Author: Jeff Kemp
Publisher: Bethany House Publishers
[Disclaimer: I was provided a readers copy of Facing the Blitz via NetGalley in exchange for my fair and unbiased review.]
So, since I'm required to be honest in my review, let me start the honesty in this way: I didn't finish this book. Frankly, the book was boring and it is just not my kind of read. I wanted to like the book and I wanted to enjoy the book, but it just never took off for me the way I had hoped it would. And Tony Dungy's praise notwithstanding, this is not a book for everyone.
I think the thing that bothered me the most about the book was the metaphor. I think the word 'blitz' must appear on every page about 50 times. OK, that's a wee bit of an exaggeration, but seriously, I think the readers will get the metaphor without being reminded of it on every page. By the time I got through the first few chapters, I was worn out--kind of like a quarterback who has faced too many blitzes in a game by a crazed linebacker. A metaphor is good as long as it is not overused or overworked. He wore me out with his constant reference to my struggles as a blitz.
Another problem I had with the book is that there is nothing unique or distinct at all about the advice in the book. I have read a lot of books, sadly books like this one, and all they ever amount to is exactly what the subtitle says: Turning trials into triumphs. But let's be honest: trials do not always turn into triumphs and no amount of strategizing (that may not be a word) is going to change that. I'm always skeptical of people who write books and have quick, easy answers--especially athletes whose struggles tend to be things us mere mortals cannot understand.
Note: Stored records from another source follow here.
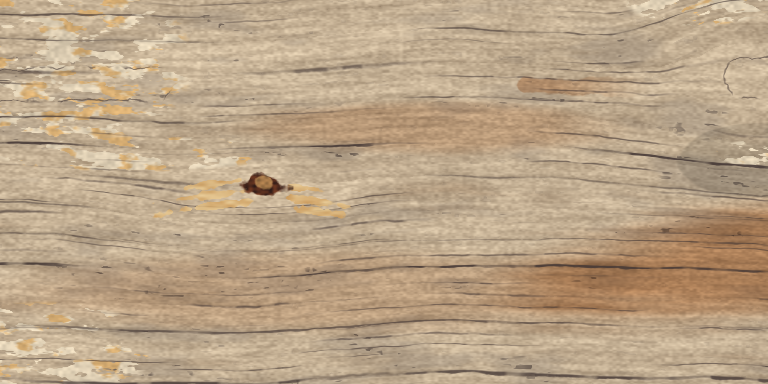
This texture is drawn by a Shadertoy shader. Its source:

```glsl
float hash(vec2 p) {
    vec3 q = fract(p.xyx * 0.1031);
    q += dot(q, q.yzx + 33.33);
    return fract((q.x + q.y) * q.z);
}

float noise(vec2 p) {
    vec2 i = floor(p), f = fract(p);
    f *= f * (3.0 - 2.0 * f);
    return mix(mix(hash(i), hash(i + vec2(1, 0)), f.x),
               mix(hash(i + vec2(0, 1)), hash(i + vec2(1, 1)), f.x), f.y);
}

float fbm(vec2 p) {
    float sum = 0.0, amp = 0.53;
    for (int i = 0; i < 4; i++) {
        sum += amp * noise(p);
        p = p * 2.03 + 17.3;
        amp *= 0.5;
    }
    return sum;
}

// Soft elliptical patch: 1 at the centre, 0 at the rim
float patchMask(vec2 p, vec2 centre, vec2 size) {
    return max(0.0, 1.0 - length((p - centre) / size));
}

// Signed distance to a horizontal rounded bar
float tongue(vec2 p, vec2 start, float len, float radius) {
    p -= start;
    p.x -= clamp(p.x, 0.0, len);
    return length(p) - radius;
}

// Height along the grain, bent round the knot and the right edge
float grainHeight(vec2 p, vec2 knot) {
    vec2 d = p - knot;
    float v = p.y + 0.05 * (noise(p * vec2(1.7, 2.2) + 4.0) - 0.5);
    v += 0.016 * (fbm(p * vec2(6, 9)) - 0.5);
    v -= 0.028 * tanh(d.y * 25.0) * exp(-d.x * d.x * 14.0 - abs(d.y) * 7.0);
    v -= 0.1 * smoothstep(1.55, 1.95, p.x) * smoothstep(0.77, 0.95, p.y);
    v += 0.05 * smoothstep(1.4, 2.0, p.x) * smoothstep(0.8, 0.6, p.y) * smoothstep(0.35, 0.55, p.y);
    return v;
}

void mainImage(out vec4 fragColor, in vec2 fragCoord) {
    vec2 p = fragCoord / iResolution.y;
    float px = 1.0 / iResolution.y;
    vec2 knot = vec2(0.685, 0.52);
    float v = grainHeight(p, knot);
    float rough = fbm(p * vec2(22, 28));
    float grit = noise(p * vec2(95, 130) + 7.0);

    // Growth rings with uneven spacing
    float ring = v * 11.5 + 1.3 * noise(vec2(v * 7.0, 3.5)) + 0.05 * (rough - 0.5);
    float id = floor(ring + 0.5);
    float edge = abs(ring - id) / 13.0;

    // Fibre tone
    float fibre = fbm(vec2(p.x * 2.0, v * 30.0));
    float tone = 0.69 + 0.5 * (fibre - 0.5);
    tone += 0.3 * (noise(vec2(p.x * 9.0, v * 140.0)) - 0.5);
    tone += 0.3 * (noise(p * vec2(110, 240)) - 0.5) + 0.24 * (grit - 0.5);
    tone += 0.2 * (fbm(p * vec2(4, 7)) - 0.5);
    tone -= 0.12 * exp(-8.0 * fract(ring));
    vec3 col = mix(vec3(0.56, 0.48, 0.385), vec3(0.90, 0.82, 0.70), clamp(tone, 0.0, 1.1));

    // Weathered grey smudges and short scratches
    float grey = smoothstep(0.52, 0.75, fbm(vec2(p.x * 5.0, v * 20.0) + 31.0));
    col = mix(col, vec3(0.56, 0.51, 0.46), 0.32 * grey);
    float scratch = smoothstep(0.8, 0.9, noise(vec2(p.x * 26.0, v * 125.0) + 9.0));
    scratch *= smoothstep(0.35, 0.6, grit);
    col = mix(col, vec3(0.36, 0.31, 0.28), scratch * (0.12 + 0.6 * grey));

    // Rusty stains soaking along the fibres
    float soak = 0.5 * (fibre - 0.5) + 0.3 * (fbm(p * vec2(4, 6)) - 0.5);
    vec2 slanted = p - vec2(0, 0.13 * (p.x - 2.0));
    float stain = patchMask(slanted, vec2(2.05, 0.33), vec2(0.85, 0.2)) + 0.6 * soak;
    float rust = 0.95 * smoothstep(0.0, 0.65, stain);
    rust += 0.45 * smoothstep(0.0, 0.5, patchMask(p, vec2(1.15, 0.67), vec2(0.6, 0.08)) + 0.6 * soak);
    rust += 0.35 * smoothstep(0.0, 0.5, patchMask(p, vec2(0.85, 0.24), vec2(1.0, 0.13)) + 0.6 * soak);
    float spill = tongue(p, vec2(1.37, 0.775), 0.3, 0.022) + 0.03 * (rough - 0.5);
    rust += 0.7 * smoothstep(0.004, -0.004, spill) * smoothstep(1.72, 1.4, p.x);
    col = mix(col, col * vec3(0.87, 0.71, 0.58), clamp(rust, 0.0, 1.0));
    float damp = patchMask(p, vec2(1.97, 0.58), vec2(0.21, 0.1)) + 0.3 * soak;
    col *= 1.0 - 0.13 * smoothstep(0.0, 0.06, damp);

    // Flaking paint, cream with ochre cores
    float zone = patchMask(p, vec2(0.14, 0.84), vec2(0.38, 0.24));
    zone = max(zone, patchMask(p, vec2(0.12, 0.09), vec2(0.3, 0.13)));
    zone = max(zone, 0.9 * patchMask(p, vec2(1.82, 0.99), vec2(0.2, 0.06)));
    zone = max(zone, 0.9 * patchMask(p, vec2(1.98, 0.6), vec2(0.12, 0.04)));
    zone = max(zone, 0.7 * patchMask(p, vec2(0.35, 0.6), vec2(0.4, 0.05)));
    float flake = fbm(vec2(p.x * 13.0, v * 46.0) + 5.0) + 0.2 * min(zone, 0.6) + 0.1 * (grit - 0.5);
    float flakeMask = smoothstep(0.6, 0.64, flake) * smoothstep(0.0, 0.15, zone);
    float ochre = smoothstep(0.5, 0.62, fbm(p * vec2(14, 30) + 51.0));
    vec3 paint = mix(vec3(0.92, 0.86, 0.75), vec3(0.86, 0.66, 0.38), 0.85 * ochre);
    col = mix(col, paint * (0.8 + 0.2 * rough + 0.16 * grit), 0.85 * flakeMask);

    // Thin broken cracks along the rings, then fine hairlines
    float strength = smoothstep(0.36, 0.7, noise(vec2(p.x * 2.3, id * 7.3))) * (0.4 + 0.6 * hash(vec2(id, 8)));
    float width = 0.0006 + 0.005 * strength * max(0.0, rough - 0.25);
    float crack = strength * smoothstep(width + px, width - 0.3 * px, edge);
    crack *= 0.4 + 0.6 * smoothstep(0.25, 0.55, noise(vec2(p.x * 24.0, id)));
    col *= 1.0 - 0.1 * strength * exp(-edge * 130.0);
    float fine = v * 40.0 + 1.5 * noise(vec2(v * 20.0, 1.5)) + 0.2 * (rough - 0.5);
    float fineId = floor(fine + 0.5);
    float hair = smoothstep(0.0006 + px, 0.0, abs(fine - fineId) / 44.0);
    hair *= smoothstep(0.54, 0.8, noise(vec2(p.x * 3.2, fineId * 5.7)));
    hair *= 0.4 + 0.6 * smoothstep(0.3, 0.6, noise(vec2(p.x * 30.0, fineId)));
    float loopEdge = min(abs(tongue(p, vec2(-0.5, 0.78), 0.9, 0.045) + 0.035 * (rough - 0.5)),
                         abs(tongue(p, vec2(1.94, 0.8), 0.5, 0.055) + 0.03 * (rough - 0.5)));
    hair = max(hair, smoothstep(0.001 + px, 0.0, loopEdge) * smoothstep(0.35, 0.6, rough));
    col = mix(col, vec3(0.27, 0.22, 0.21), max(0.9 * crack, 0.6 * hair));

    // Torn ochre splinters around the knot
    vec2 d = p - knot;
    for (int i = 0; i < 6; i++) {
        float n = float(i), side = mod(n, 2.0) < 0.5 ? -1.0 : 1.0;
        vec2 s = d - vec2(side * (0.1 + 0.012 * n), 0.005 - 0.016 * n);
        s.y += 0.14 * side * s.x;
        float shape = length(s / vec2(side < 0.0 ? 0.1 : 0.055, 0.009)) + 2.2 * (rough - 0.5) + 0.5 * (grit - 0.5);
        vec3 splinter = mix(vec3(0.80, 0.60, 0.34), vec3(0.92, 0.80, 0.58), noise(p * vec2(40, 110)));
        col = mix(col, splinter, 0.85 * smoothstep(1.1, 0.85, shape));
    }

    // Knot: dark socket with an amber heart
    float socket = length(d / vec2(0.072, 0.027)) + 1.3 * (rough - 0.5);
    col = mix(col, mix(vec3(0.17, 0.10, 0.09), vec3(0.47, 0.24, 0.14), grit), smoothstep(1.05, 0.8, socket));
    float heart = length((d - vec2(0.005, 0.007)) / vec2(0.027, 0.019)) + 1.2 * (rough - 0.5);
    col = mix(col, vec3(0.74, 0.54, 0.33) * (0.5 + 0.4 * rough + 0.4 * grit), smoothstep(1.0, 0.7, heart));

    fragColor = vec4(clamp(col, 0.0, 1.0), 1.0);
}
```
This book was too quick; too easy. I think there are better ways to deal with trials and better books to guide us to those ways. And I don't know if this book was intended to be a particularly christian strategy or not. So if you are looking for a particularly christian point of view, you might find this book to be a bit shallow.
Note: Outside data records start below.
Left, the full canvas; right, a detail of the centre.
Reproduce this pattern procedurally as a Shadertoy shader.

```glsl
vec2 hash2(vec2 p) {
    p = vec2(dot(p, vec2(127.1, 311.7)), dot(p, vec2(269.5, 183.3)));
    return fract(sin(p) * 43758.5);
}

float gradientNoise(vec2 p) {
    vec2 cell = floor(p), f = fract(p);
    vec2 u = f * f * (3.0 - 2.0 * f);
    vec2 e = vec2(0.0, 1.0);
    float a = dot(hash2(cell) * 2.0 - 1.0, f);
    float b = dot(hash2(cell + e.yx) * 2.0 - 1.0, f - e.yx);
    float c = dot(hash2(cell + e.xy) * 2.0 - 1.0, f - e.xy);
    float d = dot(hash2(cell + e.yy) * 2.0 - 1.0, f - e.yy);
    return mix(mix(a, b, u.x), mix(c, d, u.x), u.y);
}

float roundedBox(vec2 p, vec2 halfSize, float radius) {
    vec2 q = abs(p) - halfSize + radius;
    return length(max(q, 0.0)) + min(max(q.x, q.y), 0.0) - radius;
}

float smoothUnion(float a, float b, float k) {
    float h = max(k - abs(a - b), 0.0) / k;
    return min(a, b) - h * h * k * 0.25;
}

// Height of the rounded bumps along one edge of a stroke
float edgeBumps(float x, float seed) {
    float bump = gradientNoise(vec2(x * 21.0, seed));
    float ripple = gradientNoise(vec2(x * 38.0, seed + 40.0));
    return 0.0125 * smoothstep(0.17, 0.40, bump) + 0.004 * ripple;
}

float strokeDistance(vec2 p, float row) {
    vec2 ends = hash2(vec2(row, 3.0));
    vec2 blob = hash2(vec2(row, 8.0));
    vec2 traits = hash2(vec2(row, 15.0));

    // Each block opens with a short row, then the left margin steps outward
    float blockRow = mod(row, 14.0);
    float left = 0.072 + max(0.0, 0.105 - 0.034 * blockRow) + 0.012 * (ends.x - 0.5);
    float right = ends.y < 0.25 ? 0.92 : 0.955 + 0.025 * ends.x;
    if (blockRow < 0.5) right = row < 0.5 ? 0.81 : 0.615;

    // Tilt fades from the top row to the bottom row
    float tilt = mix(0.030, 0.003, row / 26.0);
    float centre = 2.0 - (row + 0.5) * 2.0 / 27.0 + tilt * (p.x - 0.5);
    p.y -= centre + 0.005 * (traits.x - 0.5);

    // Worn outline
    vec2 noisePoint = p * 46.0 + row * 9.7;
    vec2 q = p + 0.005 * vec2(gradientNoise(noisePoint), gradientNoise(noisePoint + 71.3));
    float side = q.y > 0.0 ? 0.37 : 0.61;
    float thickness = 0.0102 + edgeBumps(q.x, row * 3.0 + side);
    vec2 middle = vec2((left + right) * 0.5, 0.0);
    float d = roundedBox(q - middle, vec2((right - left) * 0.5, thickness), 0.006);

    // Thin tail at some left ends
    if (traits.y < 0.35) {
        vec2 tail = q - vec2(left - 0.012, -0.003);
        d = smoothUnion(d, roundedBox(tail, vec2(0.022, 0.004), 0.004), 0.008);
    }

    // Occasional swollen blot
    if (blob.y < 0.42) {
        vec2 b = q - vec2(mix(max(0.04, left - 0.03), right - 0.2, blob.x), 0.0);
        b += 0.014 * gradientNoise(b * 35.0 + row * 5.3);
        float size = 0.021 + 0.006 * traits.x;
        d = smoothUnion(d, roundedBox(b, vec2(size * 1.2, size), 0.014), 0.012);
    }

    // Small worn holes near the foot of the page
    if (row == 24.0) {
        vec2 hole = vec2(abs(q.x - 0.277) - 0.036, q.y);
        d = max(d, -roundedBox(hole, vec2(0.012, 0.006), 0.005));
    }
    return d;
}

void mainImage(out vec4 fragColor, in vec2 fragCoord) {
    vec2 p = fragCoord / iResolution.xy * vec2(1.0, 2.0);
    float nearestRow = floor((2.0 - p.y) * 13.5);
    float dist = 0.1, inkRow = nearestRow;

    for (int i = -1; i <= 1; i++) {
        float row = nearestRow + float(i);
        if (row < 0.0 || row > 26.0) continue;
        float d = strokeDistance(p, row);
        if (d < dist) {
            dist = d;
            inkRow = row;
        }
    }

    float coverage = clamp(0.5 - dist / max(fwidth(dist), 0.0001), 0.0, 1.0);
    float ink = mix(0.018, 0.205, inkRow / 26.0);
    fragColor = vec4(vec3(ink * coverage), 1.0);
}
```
In my opinion, this book tried too hard. The truth is that life is not a game, and if it is a game, it is certainly not a game of football. I understand Kemp went through some rough times as a football player--the son of a former football player, politician, etc. But I would venture to say that this is all relative: getting traded from one football team to another might be traumatic for him, losing a game might suck, but it is not the same--no matter how much we want it to be--as losing your career, losing your house, losing your family, and not having the benefit of millions of dollars from contracts to get you through. So in this regard, nothing he says is relevant to everyone even if it is relevant to a few--like some of his athlete friends. I think this is a fine example of a book that is simply out of touch with 'real' people. Like I said, he tries too hard because he comes across as that super pumped up and positive athlete who views everything in life as strong safety he must avoid or a defensive end he must out think.
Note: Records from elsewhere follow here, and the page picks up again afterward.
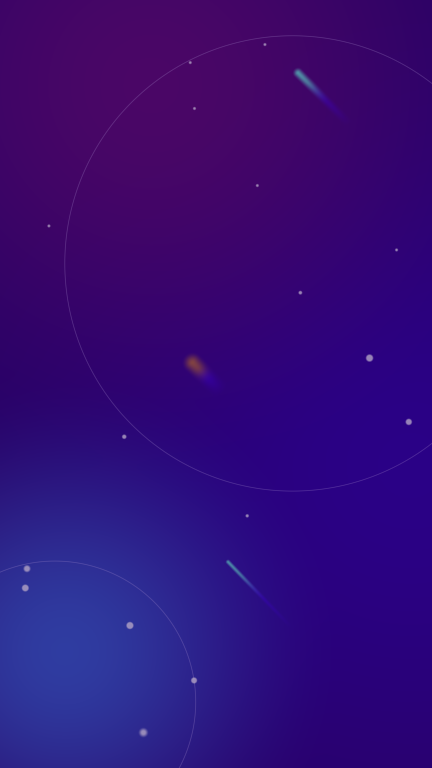
Give the GLSL for this background, as a Shadertoy shader.

```glsl
// A violet night sky: soft radial glows form the backdrop, crossed by thin
// orbit rings, three fading comets and a loop of hashed, layered stars.
// All lengths are in canvas widths, with the origin at the lower left.

float hash(float n) {
    return fract(sin(n * 12.9898) * 43758.5453);
}

// Soft radial falloff: 1 at the centre, 0 at the radius
float glow(vec2 p, vec2 centre, float radius) {
    return 1.0 - smoothstep(0.0, radius, distance(p, centre));
}

float ring(vec2 p, vec2 centre, float radius, float pixel) {
    float d = abs(distance(p, centre) - radius);
    return 1.0 - smoothstep(0.0, max(0.0024, pixel), d);
}

// Tapered segment that turns violet and fades out towards its tail
vec3 comet(vec3 sky, vec2 p, vec2 head, vec2 tail, float width, vec3 headColor, float strength) {
    vec2 axis = tail - head;
    float t = clamp(dot(p - head, axis) / dot(axis, axis), 0.0, 1.0);
    float body = 1.0 - smoothstep(0.0, width, distance(p, head + axis * t));
    vec3 color = mix(headColor, vec3(0.23, 0.0, 0.78), smoothstep(0.15, 0.6, t));
    return mix(sky, color, body * strength * (1.0 - t));
}

void mainImage(out vec4 fragColor, in vec2 fragCoord) {
    vec2 p = fragCoord / iResolution.x;
    float height = iResolution.y / iResolution.x;
    float pixel = 1.0 / iResolution.x;

    // Backdrop: indigo base with violet, magenta and blue glows
    vec3 color = vec3(0.155, 0.003, 0.395);
    color = mix(color, vec3(0.165, 0.003, 0.525), glow(p, vec2(0.95, 0.7), 1.2));
    color = mix(color, vec3(0.29, 0.025, 0.40), glow(p, vec2(0.35, 1.58), 0.95));
    color = mix(color, vec3(0.185, 0.235, 0.63), glow(p, vec2(0.15, 0.27), 0.66));

    // Orbit rings
    vec3 ringColor = vec3(0.65, 0.55, 0.8);
    color = mix(color, ringColor, 0.24 * ring(p, vec2(0.677, 1.168), 0.527, pixel));
    color = mix(color, ringColor, 0.24 * ring(p, vec2(0.127, 0.153), 0.326, pixel));

    // Comets: two teal, one blurred ember
    vec3 teal = vec3(0.32, 0.62, 0.68);
    color = comet(color, p, vec2(0.69, 1.609), vec2(0.81, 1.49), 0.014, teal, 0.9);
    color = comet(color, p, vec2(0.528, 0.477), vec2(0.675, 0.325), 0.007, teal, 0.85);
    color = comet(color, p, vec2(0.446, 0.938), vec2(0.515, 0.87), 0.026, vec3(0.52, 0.27, 0.25), 0.95);

    // Stars: one per horizontal band, tiny near the top and larger below
    for (int i = 0; i < 16; i++) {
        float id = float(i);
        vec2 star = vec2(hash(id + 3.1), height * (1.0 - (id + hash(id + 7.7)) / 16.0));
        float radius = i < 6 ? 0.003 : mix(0.003, 0.009, hash(id + 5.3));
        float blur = max(pixel, radius * 0.7 * hash(id + 9.2));
        float disc = 1.0 - smoothstep(radius - blur, radius + blur, distance(p, star));
        color = mix(color, vec3(0.70, 0.64, 0.77), 0.8 * disc);
    }

    fragColor = vec4(color, 1.0);
}
```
So as much as I wanted to like this book and as much as I wanted to recommend it, I just can't go too far in my recommending and liking. I'm not going to deny that this is a book some will find helpful and encouraging. I'm just not one of those people because I don't see the struggle. When you have walked a day in my shoes, then you can tell me how to turn my trials into triumphs.